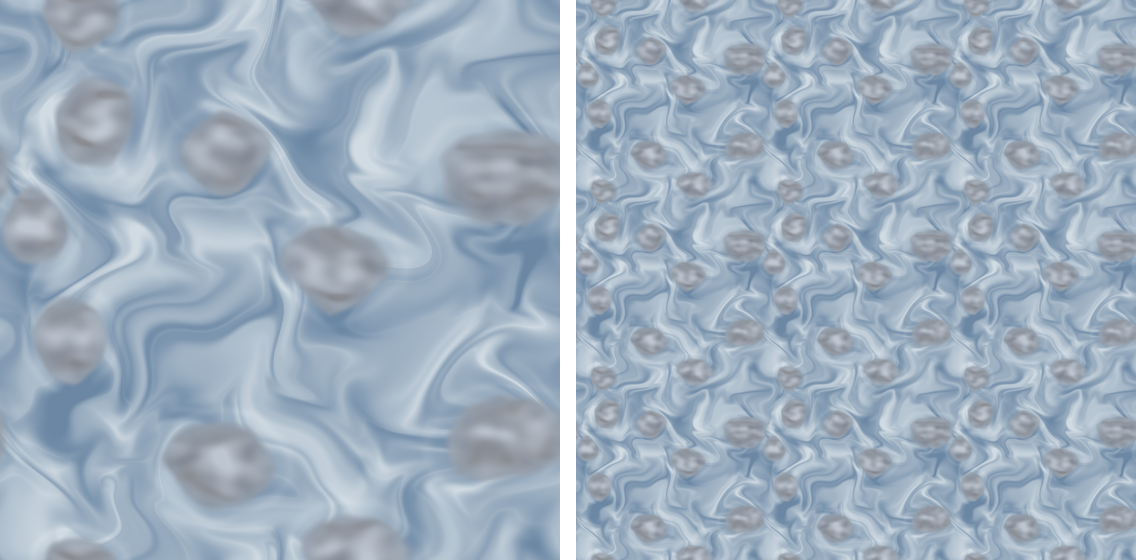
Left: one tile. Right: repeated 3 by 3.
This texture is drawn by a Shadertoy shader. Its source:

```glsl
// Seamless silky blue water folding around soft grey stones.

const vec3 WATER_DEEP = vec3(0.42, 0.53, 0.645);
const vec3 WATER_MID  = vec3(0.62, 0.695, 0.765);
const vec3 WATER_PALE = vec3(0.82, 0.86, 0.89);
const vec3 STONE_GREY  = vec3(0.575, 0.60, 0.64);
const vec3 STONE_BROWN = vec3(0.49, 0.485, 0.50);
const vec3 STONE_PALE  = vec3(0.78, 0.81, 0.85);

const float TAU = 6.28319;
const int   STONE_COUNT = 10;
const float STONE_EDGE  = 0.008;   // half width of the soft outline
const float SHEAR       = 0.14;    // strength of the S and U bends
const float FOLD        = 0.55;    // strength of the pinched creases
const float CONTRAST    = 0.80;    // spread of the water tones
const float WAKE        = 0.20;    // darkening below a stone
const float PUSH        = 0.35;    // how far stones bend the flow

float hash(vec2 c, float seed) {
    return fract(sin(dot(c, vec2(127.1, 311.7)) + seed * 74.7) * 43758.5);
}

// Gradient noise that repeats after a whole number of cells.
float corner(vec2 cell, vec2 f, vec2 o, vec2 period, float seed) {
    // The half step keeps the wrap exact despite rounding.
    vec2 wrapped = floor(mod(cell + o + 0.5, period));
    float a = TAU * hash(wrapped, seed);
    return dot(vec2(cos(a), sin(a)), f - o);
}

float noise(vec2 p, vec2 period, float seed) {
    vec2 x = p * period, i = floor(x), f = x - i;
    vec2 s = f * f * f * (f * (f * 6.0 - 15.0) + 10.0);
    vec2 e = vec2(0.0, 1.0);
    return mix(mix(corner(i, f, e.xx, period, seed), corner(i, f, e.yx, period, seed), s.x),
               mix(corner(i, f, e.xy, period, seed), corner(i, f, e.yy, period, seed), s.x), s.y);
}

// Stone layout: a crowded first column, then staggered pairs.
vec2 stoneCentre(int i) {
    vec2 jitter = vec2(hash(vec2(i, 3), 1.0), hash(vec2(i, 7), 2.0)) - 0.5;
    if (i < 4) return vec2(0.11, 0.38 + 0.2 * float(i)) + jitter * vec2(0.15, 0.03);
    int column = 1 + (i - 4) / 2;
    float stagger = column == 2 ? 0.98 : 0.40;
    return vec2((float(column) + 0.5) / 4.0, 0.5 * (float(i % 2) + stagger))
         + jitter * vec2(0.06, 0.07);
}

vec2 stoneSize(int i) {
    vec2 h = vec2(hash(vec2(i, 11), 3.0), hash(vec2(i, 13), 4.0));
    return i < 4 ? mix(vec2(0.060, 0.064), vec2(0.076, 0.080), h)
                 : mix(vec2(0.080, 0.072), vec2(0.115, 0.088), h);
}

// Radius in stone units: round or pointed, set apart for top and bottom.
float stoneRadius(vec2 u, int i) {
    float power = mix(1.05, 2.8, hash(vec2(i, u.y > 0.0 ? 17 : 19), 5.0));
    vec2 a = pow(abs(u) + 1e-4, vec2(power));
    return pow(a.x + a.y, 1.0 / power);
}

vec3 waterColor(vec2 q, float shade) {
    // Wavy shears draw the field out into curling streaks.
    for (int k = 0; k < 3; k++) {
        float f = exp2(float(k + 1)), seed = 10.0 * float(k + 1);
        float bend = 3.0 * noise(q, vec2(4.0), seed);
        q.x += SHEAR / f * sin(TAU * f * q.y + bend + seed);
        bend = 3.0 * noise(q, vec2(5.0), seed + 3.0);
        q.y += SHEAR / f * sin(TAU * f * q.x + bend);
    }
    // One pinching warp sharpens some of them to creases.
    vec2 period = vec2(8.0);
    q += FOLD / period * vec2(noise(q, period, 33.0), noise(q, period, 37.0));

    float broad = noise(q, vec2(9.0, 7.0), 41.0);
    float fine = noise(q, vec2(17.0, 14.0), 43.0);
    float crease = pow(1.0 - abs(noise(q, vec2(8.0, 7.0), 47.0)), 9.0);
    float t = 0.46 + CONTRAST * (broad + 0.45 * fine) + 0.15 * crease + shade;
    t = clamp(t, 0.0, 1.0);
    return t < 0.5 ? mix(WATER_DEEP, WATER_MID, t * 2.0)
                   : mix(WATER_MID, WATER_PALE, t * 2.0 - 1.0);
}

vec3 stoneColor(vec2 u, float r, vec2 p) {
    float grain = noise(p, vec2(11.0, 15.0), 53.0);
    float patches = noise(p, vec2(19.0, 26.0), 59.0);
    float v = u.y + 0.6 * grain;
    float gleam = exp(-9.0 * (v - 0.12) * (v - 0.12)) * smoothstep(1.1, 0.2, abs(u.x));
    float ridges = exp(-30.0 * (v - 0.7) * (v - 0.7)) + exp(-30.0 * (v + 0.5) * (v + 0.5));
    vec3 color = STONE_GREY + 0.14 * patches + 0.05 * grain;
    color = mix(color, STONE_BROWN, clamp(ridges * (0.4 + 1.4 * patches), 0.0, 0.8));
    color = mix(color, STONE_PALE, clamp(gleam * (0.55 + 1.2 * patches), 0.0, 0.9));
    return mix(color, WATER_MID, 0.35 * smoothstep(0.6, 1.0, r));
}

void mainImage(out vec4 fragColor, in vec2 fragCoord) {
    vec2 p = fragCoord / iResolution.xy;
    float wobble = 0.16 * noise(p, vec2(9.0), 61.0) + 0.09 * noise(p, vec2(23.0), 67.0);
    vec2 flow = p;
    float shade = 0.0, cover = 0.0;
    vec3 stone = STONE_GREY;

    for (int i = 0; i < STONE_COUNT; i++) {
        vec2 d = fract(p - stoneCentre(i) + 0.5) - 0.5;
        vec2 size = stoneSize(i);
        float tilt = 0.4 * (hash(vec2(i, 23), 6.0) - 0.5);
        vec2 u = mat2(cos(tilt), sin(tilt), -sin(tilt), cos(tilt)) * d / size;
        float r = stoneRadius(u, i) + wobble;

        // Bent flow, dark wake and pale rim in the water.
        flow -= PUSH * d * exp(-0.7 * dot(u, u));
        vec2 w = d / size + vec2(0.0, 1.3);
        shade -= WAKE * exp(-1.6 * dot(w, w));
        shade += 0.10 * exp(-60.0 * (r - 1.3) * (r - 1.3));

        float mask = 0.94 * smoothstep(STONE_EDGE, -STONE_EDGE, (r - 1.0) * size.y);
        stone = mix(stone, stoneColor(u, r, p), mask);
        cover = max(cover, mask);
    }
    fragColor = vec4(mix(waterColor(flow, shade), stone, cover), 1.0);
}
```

--------

The records above should be repeated exactly, with no pictures in the copy.

Left: one tile. Right: repeated 3 by 3.
This texture is drawn by a Shadertoy shader. Its source:

```glsl
// Seamless silky blue water folding around soft grey stones.

const vec3 WATER_DEEP = vec3(0.42, 0.53, 0.645);
const vec3 WATER_MID  = vec3(0.62, 0.695, 0.765);
const vec3 WATER_PALE = vec3(0.82, 0.86, 0.89);
const vec3 STONE_GREY  = vec3(0.575, 0.60, 0.64);
const vec3 STONE_BROWN = vec3(0.49, 0.485, 0.50);
const vec3 STONE_PALE  = vec3(0.78, 0.81, 0.85);

const float TAU = 6.28319;
const int   STONE_COUNT = 10;
const float STONE_EDGE  = 0.008;   // half width of the soft outline
const float SHEAR       = 0.14;    // strength of the S and U bends
const float FOLD        = 0.55;    // strength of the pinched creases
const float CONTRAST    = 0.80;    // spread of the water tones
const float WAKE        = 0.20;    // darkening below a stone
const float PUSH        = 0.35;    // how far stones bend the flow

float hash(vec2 c, float seed) {
    return fract(sin(dot(c, vec2(127.1, 311.7)) + seed * 74.7) * 43758.5);
}

// Gradient noise that repeats after a whole number of cells.
float corner(vec2 cell, vec2 f, vec2 o, vec2 period, float seed) {
    // The half step keeps the wrap exact despite rounding.
    vec2 wrapped = floor(mod(cell + o + 0.5, period));
    float a = TAU * hash(wrapped, seed);
    return dot(vec2(cos(a), sin(a)), f - o);
}

float noise(vec2 p, vec2 period, float seed) {
    vec2 x = p * period, i = floor(x), f = x - i;
    vec2 s = f * f * f * (f * (f * 6.0 - 15.0) + 10.0);
    vec2 e = vec2(0.0, 1.0);
    return mix(mix(corner(i, f, e.xx, period, seed), corner(i, f, e.yx, period, seed), s.x),
               mix(corner(i, f, e.xy, period, seed), corner(i, f, e.yy, period, seed), s.x), s.y);
}

// Stone layout: a crowded first column, then staggered pairs.
vec2 stoneCentre(int i) {
    vec2 jitter = vec2(hash(vec2(i, 3), 1.0), hash(vec2(i, 7), 2.0)) - 0.5;
    if (i < 4) return vec2(0.11, 0.38 + 0.2 * float(i)) + jitter * vec2(0.15, 0.03);
    int column = 1 + (i - 4) / 2;
    float stagger = column == 2 ? 0.98 : 0.40;
    return vec2((float(column) + 0.5) / 4.0, 0.5 * (float(i % 2) + stagger))
         + jitter * vec2(0.06, 0.07);
}

vec2 stoneSize(int i) {
    vec2 h = vec2(hash(vec2(i, 11), 3.0), hash(vec2(i, 13), 4.0));
    return i < 4 ? mix(vec2(0.060, 0.064), vec2(0.076, 0.080), h)
                 : mix(vec2(0.080, 0.072), vec2(0.115, 0.088), h);
}

// Radius in stone units: round or pointed, set apart for top and bottom.
float stoneRadius(vec2 u, int i) {
    float power = mix(1.05, 2.8, hash(vec2(i, u.y > 0.0 ? 17 : 19), 5.0));
    vec2 a = pow(abs(u) + 1e-4, vec2(power));
    return pow(a.x + a.y, 1.0 / power);
}

vec3 waterColor(vec2 q, float shade) {
    // Wavy shears draw the field out into curling streaks.
    for (int k = 0; k < 3; k++) {
        float f = exp2(float(k + 1)), seed = 10.0 * float(k + 1);
        float bend = 3.0 * noise(q, vec2(4.0), seed);
        q.x += SHEAR / f * sin(TAU * f * q.y + bend + seed);
        bend = 3.0 * noise(q, vec2(5.0), seed + 3.0);
        q.y += SHEAR / f * sin(TAU * f * q.x + bend);
    }
    // One pinching warp sharpens some of them to creases.
    vec2 period = vec2(8.0);
    q += FOLD / period * vec2(noise(q, period, 33.0), noise(q, period, 37.0));

    float broad = noise(q, vec2(9.0, 7.0), 41.0);
    float fine = noise(q, vec2(17.0, 14.0), 43.0);
    float crease = pow(1.0 - abs(noise(q, vec2(8.0, 7.0), 47.0)), 9.0);
    float t = 0.46 + CONTRAST * (broad + 0.45 * fine) + 0.15 * crease + shade;
    t = clamp(t, 0.0, 1.0);
    return t < 0.5 ? mix(WATER_DEEP, WATER_MID, t * 2.0)
                   : mix(WATER_MID, WATER_PALE, t * 2.0 - 1.0);
}

vec3 stoneColor(vec2 u, float r, vec2 p) {
    float grain = noise(p, vec2(11.0, 15.0), 53.0);
    float patches = noise(p, vec2(19.0, 26.0), 59.0);
    float v = u.y + 0.6 * grain;
    float gleam = exp(-9.0 * (v - 0.12) * (v - 0.12)) * smoothstep(1.1, 0.2, abs(u.x));
    float ridges = exp(-30.0 * (v - 0.7) * (v - 0.7)) + exp(-30.0 * (v + 0.5) * (v + 0.5));
    vec3 color = STONE_GREY + 0.14 * patches + 0.05 * grain;
    color = mix(color, STONE_BROWN, clamp(ridges * (0.4 + 1.4 * patches), 0.0, 0.8));
    color = mix(color, STONE_PALE, clamp(gleam * (0.55 + 1.2 * patches), 0.0, 0.9));
    return mix(color, WATER_MID, 0.35 * smoothstep(0.6, 1.0, r));
}

void mainImage(out vec4 fragColor, in vec2 fragCoord) {
    vec2 p = fragCoord / iResolution.xy;
    float wobble = 0.16 * noise(p, vec2(9.0), 61.0) + 0.09 * noise(p, vec2(23.0), 67.0);
    vec2 flow = p;
    float shade = 0.0, cover = 0.0;
    vec3 stone = STONE_GREY;

    for (int i = 0; i < STONE_COUNT; i++) {
        vec2 d = fract(p - stoneCentre(i) + 0.5) - 0.5;
        vec2 size = stoneSize(i);
        float tilt = 0.4 * (hash(vec2(i, 23), 6.0) - 0.5);
        vec2 u = mat2(cos(tilt), sin(tilt), -sin(tilt), cos(tilt)) * d / size;
        float r = stoneRadius(u, i) + wobble;

        // Bent flow, dark wake and pale rim in the water.
        flow -= PUSH * d * exp(-0.7 * dot(u, u));
        vec2 w = d / size + vec2(0.0, 1.3);
        shade -= WAKE * exp(-1.6 * dot(w, w));
        shade += 0.10 * exp(-60.0 * (r - 1.3) * (r - 1.3));

        float mask = 0.94 * smoothstep(STONE_EDGE, -STONE_EDGE, (r - 1.0) * size.y);
        stone = mix(stone, stoneColor(u, r, p), mask);
        cover = max(cover, mask);
    }
    fragColor = vec4(mix(waterColor(flow, shade), stone, cover), 1.0);
}
```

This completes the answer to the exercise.